▶ **TASK STATEMENT**: Copy the lines below verbatim. Begin with the first and end with the line containing "var(--error); --accent: var(--error-dark);".

▶ **LISTED RECORDS**:

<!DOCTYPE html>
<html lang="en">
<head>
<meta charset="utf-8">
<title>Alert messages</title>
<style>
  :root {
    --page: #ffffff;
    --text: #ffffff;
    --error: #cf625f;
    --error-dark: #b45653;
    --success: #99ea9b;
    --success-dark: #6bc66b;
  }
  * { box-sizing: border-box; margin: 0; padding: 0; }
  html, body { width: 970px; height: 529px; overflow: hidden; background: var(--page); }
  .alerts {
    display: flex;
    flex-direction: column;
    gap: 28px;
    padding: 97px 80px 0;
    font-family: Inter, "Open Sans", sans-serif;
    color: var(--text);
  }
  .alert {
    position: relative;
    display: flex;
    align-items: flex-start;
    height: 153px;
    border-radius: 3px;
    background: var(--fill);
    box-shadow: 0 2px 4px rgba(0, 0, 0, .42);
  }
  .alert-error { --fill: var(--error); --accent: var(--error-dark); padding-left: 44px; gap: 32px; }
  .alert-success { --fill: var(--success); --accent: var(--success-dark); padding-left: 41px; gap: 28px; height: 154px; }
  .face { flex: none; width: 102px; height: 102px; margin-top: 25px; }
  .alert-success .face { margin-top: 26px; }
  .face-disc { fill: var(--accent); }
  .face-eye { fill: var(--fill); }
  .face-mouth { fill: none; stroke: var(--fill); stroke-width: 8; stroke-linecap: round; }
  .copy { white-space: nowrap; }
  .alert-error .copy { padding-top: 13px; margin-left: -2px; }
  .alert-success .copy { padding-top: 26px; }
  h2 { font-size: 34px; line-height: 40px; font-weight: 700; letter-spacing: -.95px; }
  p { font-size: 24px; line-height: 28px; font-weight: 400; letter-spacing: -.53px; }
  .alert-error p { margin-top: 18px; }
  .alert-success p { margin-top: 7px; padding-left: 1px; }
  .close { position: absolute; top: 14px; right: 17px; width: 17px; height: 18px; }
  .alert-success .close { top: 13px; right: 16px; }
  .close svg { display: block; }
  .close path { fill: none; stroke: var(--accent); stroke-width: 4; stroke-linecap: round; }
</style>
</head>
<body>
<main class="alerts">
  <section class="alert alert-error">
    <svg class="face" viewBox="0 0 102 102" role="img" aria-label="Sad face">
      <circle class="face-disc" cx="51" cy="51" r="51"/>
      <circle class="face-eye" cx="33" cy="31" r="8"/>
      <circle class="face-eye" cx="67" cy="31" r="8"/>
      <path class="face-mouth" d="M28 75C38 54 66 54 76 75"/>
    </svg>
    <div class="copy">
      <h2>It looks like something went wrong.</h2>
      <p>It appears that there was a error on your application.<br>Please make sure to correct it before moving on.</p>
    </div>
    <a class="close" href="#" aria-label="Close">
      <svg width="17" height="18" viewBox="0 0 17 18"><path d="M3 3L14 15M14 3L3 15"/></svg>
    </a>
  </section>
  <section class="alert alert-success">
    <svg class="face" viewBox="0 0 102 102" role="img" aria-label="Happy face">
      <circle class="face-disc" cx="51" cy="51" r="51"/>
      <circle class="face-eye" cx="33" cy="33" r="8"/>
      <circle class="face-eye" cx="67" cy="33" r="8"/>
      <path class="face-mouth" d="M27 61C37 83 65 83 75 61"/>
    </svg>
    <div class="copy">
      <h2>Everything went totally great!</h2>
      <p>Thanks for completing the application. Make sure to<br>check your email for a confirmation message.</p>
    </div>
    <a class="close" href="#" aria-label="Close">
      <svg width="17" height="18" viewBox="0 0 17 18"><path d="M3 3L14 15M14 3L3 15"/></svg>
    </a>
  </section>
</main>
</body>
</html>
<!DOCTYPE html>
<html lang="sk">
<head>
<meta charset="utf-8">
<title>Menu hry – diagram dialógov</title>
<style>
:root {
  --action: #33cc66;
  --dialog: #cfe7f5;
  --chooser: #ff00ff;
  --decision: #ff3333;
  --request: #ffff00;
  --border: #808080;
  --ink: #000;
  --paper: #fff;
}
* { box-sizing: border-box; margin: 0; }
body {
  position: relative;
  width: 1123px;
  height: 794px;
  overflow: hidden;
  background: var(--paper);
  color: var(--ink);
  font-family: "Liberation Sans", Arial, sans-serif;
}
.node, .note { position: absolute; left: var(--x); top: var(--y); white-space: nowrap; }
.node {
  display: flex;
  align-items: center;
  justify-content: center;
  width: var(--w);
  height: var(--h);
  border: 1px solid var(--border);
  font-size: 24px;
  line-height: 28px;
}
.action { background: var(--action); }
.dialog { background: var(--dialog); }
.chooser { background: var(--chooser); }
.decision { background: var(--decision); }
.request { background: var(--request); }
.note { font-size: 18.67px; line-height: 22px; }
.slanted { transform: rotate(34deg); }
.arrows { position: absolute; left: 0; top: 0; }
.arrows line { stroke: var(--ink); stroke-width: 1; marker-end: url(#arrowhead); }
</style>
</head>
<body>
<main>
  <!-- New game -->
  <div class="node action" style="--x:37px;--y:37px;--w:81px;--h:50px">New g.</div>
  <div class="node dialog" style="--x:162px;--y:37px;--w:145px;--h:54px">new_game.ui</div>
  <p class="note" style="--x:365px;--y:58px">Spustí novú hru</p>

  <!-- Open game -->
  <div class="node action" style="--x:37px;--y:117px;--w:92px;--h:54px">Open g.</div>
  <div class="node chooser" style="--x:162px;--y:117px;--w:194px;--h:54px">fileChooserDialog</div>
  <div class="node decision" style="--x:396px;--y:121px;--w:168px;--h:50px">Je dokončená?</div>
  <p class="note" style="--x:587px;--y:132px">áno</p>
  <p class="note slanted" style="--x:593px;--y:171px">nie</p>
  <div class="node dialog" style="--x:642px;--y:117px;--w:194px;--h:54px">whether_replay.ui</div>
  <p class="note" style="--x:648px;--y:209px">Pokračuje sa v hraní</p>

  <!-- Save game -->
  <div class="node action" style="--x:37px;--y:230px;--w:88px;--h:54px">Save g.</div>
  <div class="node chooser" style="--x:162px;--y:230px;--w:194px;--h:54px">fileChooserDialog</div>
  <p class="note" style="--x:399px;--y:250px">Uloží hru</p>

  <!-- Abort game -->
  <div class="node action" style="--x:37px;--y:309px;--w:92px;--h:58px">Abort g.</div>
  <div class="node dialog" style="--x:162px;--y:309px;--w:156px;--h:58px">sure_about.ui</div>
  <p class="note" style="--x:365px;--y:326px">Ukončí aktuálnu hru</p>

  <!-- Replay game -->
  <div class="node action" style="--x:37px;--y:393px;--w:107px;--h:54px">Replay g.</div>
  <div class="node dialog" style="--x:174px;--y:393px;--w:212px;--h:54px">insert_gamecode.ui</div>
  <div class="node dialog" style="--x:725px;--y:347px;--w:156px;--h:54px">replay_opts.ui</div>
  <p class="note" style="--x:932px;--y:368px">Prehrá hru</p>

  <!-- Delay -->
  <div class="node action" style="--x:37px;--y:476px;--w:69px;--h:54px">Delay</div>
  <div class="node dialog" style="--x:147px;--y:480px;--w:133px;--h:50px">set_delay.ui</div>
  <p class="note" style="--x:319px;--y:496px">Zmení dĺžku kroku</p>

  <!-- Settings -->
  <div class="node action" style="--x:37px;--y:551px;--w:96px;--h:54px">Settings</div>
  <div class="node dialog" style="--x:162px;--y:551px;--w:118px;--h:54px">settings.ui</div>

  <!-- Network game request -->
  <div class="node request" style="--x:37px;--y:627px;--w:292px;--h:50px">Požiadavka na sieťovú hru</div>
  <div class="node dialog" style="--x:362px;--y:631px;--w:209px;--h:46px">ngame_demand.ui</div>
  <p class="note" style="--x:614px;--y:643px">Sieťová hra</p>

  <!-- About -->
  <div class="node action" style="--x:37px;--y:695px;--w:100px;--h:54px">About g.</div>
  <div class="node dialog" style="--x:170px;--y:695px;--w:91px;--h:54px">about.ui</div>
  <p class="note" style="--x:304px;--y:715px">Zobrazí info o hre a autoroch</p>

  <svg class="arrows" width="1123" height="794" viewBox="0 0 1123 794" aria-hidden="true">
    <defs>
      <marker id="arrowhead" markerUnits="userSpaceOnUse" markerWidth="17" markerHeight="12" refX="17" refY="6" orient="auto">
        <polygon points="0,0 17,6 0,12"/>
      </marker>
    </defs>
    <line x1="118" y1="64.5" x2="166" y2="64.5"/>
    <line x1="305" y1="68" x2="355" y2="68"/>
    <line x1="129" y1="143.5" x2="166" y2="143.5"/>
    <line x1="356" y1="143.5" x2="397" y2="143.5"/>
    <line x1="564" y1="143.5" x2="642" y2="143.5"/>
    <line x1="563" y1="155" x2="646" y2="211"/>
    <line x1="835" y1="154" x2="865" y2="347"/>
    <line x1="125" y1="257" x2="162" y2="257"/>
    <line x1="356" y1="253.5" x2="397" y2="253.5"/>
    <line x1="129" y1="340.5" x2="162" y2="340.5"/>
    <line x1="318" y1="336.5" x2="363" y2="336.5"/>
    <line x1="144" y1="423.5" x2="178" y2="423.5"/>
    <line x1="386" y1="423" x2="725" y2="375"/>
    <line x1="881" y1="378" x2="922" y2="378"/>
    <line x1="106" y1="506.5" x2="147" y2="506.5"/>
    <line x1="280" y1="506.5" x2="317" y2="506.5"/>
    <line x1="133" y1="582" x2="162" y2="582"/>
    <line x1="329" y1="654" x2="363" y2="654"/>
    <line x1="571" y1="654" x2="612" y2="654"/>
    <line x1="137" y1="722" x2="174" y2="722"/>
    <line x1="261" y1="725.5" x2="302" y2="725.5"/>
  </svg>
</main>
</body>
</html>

▶ **TASK RESULT**:
<!DOCTYPE html>
<html lang="en">
<head>
<meta charset="utf-8">
<title>Alert messages</title>
<style>
  :root {
    --page: #ffffff;
    --text: #ffffff;
    --error: #cf625f;
    --error-dark: #b45653;
    --success: #99ea9b;
    --success-dark: #6bc66b;
  }
  * { box-sizing: border-box; margin: 0; padding: 0; }
  html, body { width: 970px; height: 529px; overflow: hidden; background: var(--page); }
  .alerts {
    display: flex;
    flex-direction: column;
    gap: 28px;
    padding: 97px 80px 0;
    font-family: Inter, "Open Sans", sans-serif;
    color: var(--text);
  }
  .alert {
    position: relative;
    display: flex;
    align-items: flex-start;
    height: 153px;
    border-radius: 3px;
    background: var(--fill);
    box-shadow: 0 2px 4px rgba(0, 0, 0, .42);
  }
  .alert-error { --fill: var(--error); --accent: var(--error-dark); padding-left: 44px; gap: 32px; }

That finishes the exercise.